++++ Data for this exercise

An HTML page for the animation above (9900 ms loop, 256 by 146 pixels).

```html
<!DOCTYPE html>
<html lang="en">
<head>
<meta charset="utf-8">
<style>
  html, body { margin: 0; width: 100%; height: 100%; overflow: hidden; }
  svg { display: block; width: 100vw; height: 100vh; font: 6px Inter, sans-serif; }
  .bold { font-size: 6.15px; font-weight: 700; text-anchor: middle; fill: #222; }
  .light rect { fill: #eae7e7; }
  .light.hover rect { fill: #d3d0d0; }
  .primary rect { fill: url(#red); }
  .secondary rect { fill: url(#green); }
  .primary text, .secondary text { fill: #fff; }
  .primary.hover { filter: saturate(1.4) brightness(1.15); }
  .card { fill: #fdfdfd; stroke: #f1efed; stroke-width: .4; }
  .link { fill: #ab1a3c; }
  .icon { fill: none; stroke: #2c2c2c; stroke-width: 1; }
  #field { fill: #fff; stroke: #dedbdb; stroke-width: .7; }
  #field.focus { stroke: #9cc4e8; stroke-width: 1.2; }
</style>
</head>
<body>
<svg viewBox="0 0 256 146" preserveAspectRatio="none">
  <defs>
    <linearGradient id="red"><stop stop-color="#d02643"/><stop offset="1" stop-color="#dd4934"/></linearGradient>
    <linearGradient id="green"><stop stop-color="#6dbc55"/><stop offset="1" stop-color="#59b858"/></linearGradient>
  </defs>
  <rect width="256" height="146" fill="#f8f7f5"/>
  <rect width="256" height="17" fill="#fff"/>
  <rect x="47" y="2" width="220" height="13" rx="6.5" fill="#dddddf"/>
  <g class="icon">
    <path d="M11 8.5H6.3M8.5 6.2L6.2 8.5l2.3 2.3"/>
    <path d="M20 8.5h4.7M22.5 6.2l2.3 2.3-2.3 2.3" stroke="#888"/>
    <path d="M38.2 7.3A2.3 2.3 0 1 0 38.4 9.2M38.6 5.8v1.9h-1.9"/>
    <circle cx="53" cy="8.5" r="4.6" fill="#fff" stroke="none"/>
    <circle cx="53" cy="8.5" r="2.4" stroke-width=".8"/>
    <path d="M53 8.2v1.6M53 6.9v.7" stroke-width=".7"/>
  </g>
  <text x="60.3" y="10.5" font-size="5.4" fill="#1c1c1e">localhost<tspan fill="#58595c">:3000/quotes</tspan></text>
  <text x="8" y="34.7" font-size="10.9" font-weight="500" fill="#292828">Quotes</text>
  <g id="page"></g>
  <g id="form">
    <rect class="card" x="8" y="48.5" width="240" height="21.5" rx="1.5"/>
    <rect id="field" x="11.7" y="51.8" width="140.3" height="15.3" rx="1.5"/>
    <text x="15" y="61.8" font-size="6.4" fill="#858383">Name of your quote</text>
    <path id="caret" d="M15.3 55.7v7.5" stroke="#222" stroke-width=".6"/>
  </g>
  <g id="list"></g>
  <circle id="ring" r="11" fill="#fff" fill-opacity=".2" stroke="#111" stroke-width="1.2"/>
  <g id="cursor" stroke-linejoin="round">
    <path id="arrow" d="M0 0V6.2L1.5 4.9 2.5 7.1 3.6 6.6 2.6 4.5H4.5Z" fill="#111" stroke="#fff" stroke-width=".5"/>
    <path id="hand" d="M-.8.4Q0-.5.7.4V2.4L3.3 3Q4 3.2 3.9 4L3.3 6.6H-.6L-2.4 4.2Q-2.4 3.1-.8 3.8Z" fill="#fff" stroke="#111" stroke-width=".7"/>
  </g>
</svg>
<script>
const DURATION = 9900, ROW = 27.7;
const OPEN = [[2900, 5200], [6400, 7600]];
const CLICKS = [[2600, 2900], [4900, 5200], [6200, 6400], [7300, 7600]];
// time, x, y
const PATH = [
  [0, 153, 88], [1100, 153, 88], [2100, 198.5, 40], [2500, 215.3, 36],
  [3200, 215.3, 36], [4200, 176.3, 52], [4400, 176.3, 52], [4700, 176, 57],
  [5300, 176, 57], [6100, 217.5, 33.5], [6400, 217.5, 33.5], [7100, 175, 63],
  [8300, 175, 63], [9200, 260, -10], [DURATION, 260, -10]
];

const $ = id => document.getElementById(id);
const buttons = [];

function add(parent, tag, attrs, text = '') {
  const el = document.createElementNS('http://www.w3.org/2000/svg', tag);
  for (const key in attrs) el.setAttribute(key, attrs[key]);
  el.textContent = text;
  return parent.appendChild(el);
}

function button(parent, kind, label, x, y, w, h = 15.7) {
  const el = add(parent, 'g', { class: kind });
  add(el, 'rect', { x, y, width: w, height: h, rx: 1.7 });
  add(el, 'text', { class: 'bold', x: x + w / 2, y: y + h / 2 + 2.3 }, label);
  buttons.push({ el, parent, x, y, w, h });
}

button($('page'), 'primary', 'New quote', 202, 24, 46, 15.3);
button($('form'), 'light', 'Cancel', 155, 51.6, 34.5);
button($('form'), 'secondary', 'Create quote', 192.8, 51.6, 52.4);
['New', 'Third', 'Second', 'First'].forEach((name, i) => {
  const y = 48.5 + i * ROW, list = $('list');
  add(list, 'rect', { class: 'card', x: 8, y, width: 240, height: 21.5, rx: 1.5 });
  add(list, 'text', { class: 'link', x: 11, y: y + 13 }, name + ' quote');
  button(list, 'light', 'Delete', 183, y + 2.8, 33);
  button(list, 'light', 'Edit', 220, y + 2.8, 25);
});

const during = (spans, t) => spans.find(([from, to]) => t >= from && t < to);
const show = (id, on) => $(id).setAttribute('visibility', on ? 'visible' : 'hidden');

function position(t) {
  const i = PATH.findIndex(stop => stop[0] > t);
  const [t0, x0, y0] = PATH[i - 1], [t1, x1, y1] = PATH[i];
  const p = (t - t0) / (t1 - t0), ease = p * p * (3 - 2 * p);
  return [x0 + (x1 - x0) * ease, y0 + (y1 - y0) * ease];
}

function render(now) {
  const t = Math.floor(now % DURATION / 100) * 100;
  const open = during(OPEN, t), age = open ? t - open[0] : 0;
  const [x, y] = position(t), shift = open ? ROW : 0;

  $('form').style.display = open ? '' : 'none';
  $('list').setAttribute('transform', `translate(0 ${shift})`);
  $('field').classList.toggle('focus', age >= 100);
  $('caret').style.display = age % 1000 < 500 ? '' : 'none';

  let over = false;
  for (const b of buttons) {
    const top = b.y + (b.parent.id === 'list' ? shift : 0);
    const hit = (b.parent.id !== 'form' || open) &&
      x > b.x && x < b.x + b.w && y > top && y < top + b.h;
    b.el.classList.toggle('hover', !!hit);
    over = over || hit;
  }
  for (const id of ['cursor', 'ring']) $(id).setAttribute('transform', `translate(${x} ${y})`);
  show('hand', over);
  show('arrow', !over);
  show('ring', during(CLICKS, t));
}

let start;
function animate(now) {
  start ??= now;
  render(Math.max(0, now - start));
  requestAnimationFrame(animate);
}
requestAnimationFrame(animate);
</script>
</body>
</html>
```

++++++++
++++ Data for this exercise

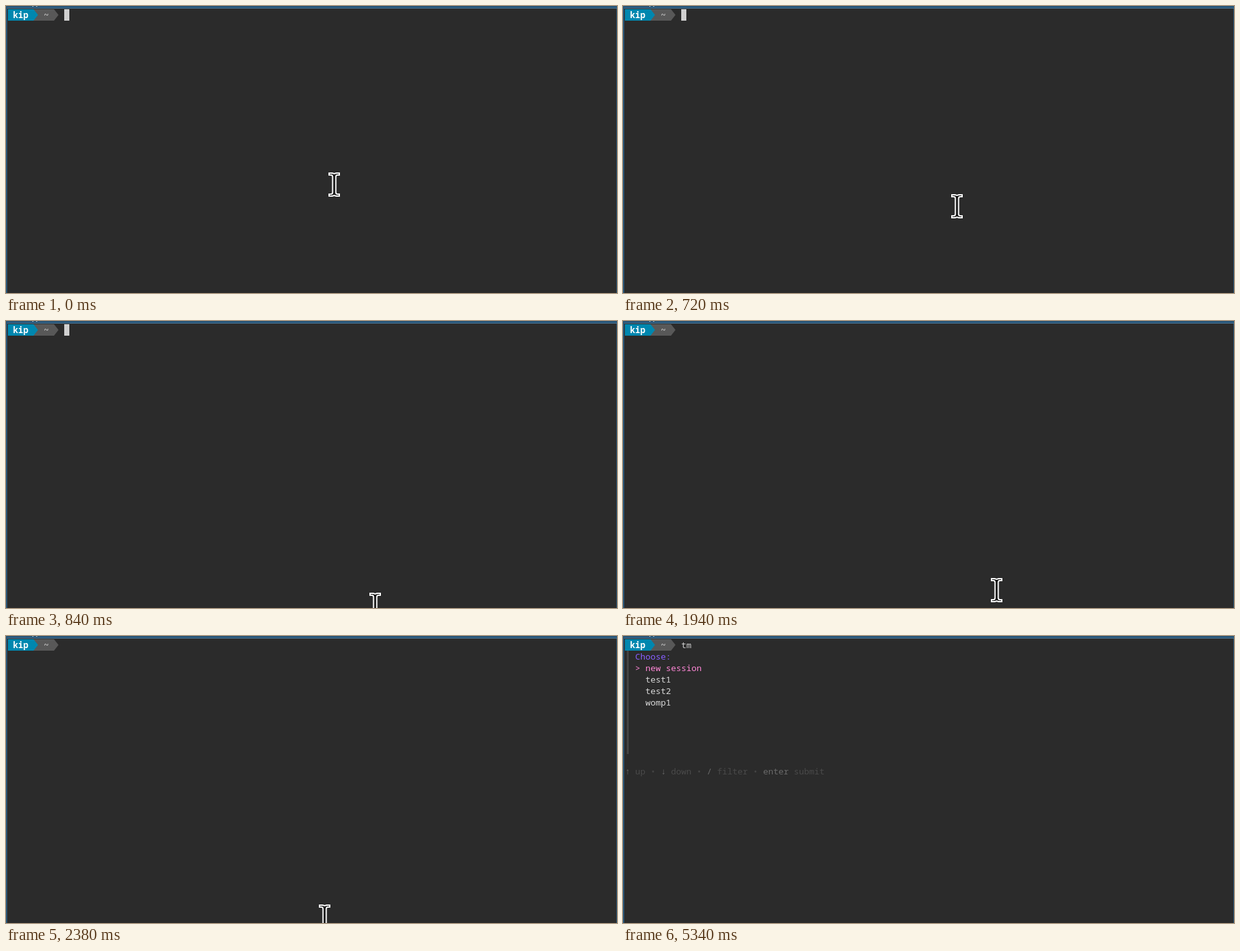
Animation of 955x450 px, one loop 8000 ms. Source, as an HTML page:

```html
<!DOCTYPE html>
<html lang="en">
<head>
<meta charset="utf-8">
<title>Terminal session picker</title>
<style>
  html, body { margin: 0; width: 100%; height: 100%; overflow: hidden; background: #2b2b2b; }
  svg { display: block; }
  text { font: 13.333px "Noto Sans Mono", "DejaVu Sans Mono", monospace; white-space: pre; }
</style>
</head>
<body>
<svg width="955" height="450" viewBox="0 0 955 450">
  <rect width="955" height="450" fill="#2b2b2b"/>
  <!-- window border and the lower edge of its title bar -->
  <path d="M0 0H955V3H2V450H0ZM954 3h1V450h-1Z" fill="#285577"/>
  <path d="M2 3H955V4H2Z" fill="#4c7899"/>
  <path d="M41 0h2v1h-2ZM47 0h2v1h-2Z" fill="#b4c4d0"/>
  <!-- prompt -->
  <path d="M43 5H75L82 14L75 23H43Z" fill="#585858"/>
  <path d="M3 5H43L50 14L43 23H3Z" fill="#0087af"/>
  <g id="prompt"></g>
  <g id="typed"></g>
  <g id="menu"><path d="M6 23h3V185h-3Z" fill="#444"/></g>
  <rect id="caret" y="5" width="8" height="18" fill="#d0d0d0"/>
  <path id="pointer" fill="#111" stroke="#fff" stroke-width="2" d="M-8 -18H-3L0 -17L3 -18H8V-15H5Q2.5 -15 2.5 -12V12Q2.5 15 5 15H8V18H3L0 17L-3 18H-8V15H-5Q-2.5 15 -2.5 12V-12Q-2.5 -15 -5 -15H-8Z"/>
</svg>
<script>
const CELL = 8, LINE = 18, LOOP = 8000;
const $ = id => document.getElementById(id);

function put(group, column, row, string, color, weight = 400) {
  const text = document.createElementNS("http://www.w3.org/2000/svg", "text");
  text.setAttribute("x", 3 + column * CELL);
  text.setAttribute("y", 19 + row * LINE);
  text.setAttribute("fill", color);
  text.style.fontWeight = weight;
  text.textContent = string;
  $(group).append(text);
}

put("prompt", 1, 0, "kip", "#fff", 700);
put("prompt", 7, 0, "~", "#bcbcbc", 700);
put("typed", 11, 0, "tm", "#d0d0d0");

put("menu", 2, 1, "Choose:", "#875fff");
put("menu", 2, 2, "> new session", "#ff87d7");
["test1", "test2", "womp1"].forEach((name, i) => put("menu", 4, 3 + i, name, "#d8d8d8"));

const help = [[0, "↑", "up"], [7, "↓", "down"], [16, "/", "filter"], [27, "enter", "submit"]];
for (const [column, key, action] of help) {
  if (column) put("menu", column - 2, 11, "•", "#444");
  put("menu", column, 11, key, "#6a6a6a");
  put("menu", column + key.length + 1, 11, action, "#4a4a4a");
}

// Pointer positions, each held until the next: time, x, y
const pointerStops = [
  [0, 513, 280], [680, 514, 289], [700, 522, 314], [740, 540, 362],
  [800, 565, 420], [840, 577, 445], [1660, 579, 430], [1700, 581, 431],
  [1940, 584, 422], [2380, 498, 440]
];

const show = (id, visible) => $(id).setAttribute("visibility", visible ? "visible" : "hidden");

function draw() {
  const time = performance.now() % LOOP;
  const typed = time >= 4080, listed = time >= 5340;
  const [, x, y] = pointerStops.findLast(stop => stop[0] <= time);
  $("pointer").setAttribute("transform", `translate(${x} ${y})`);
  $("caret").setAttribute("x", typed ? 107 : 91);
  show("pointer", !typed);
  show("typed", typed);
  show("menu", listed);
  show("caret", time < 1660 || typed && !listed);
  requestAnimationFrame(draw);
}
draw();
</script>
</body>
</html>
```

++++++++

◆ Directions
Return every line of the listing above where "weight" appears.

◆ Exercise output
  .bold { font-size: 6.15px; font-weight: 700; text-anchor: middle; fill: #222; }
  <text x="8" y="34.7" font-size="10.9" font-weight="500" fill="#292828">Quotes</text>
function put(group, column, row, string, color, weight = 400) {
  text.style.fontWeight = weight;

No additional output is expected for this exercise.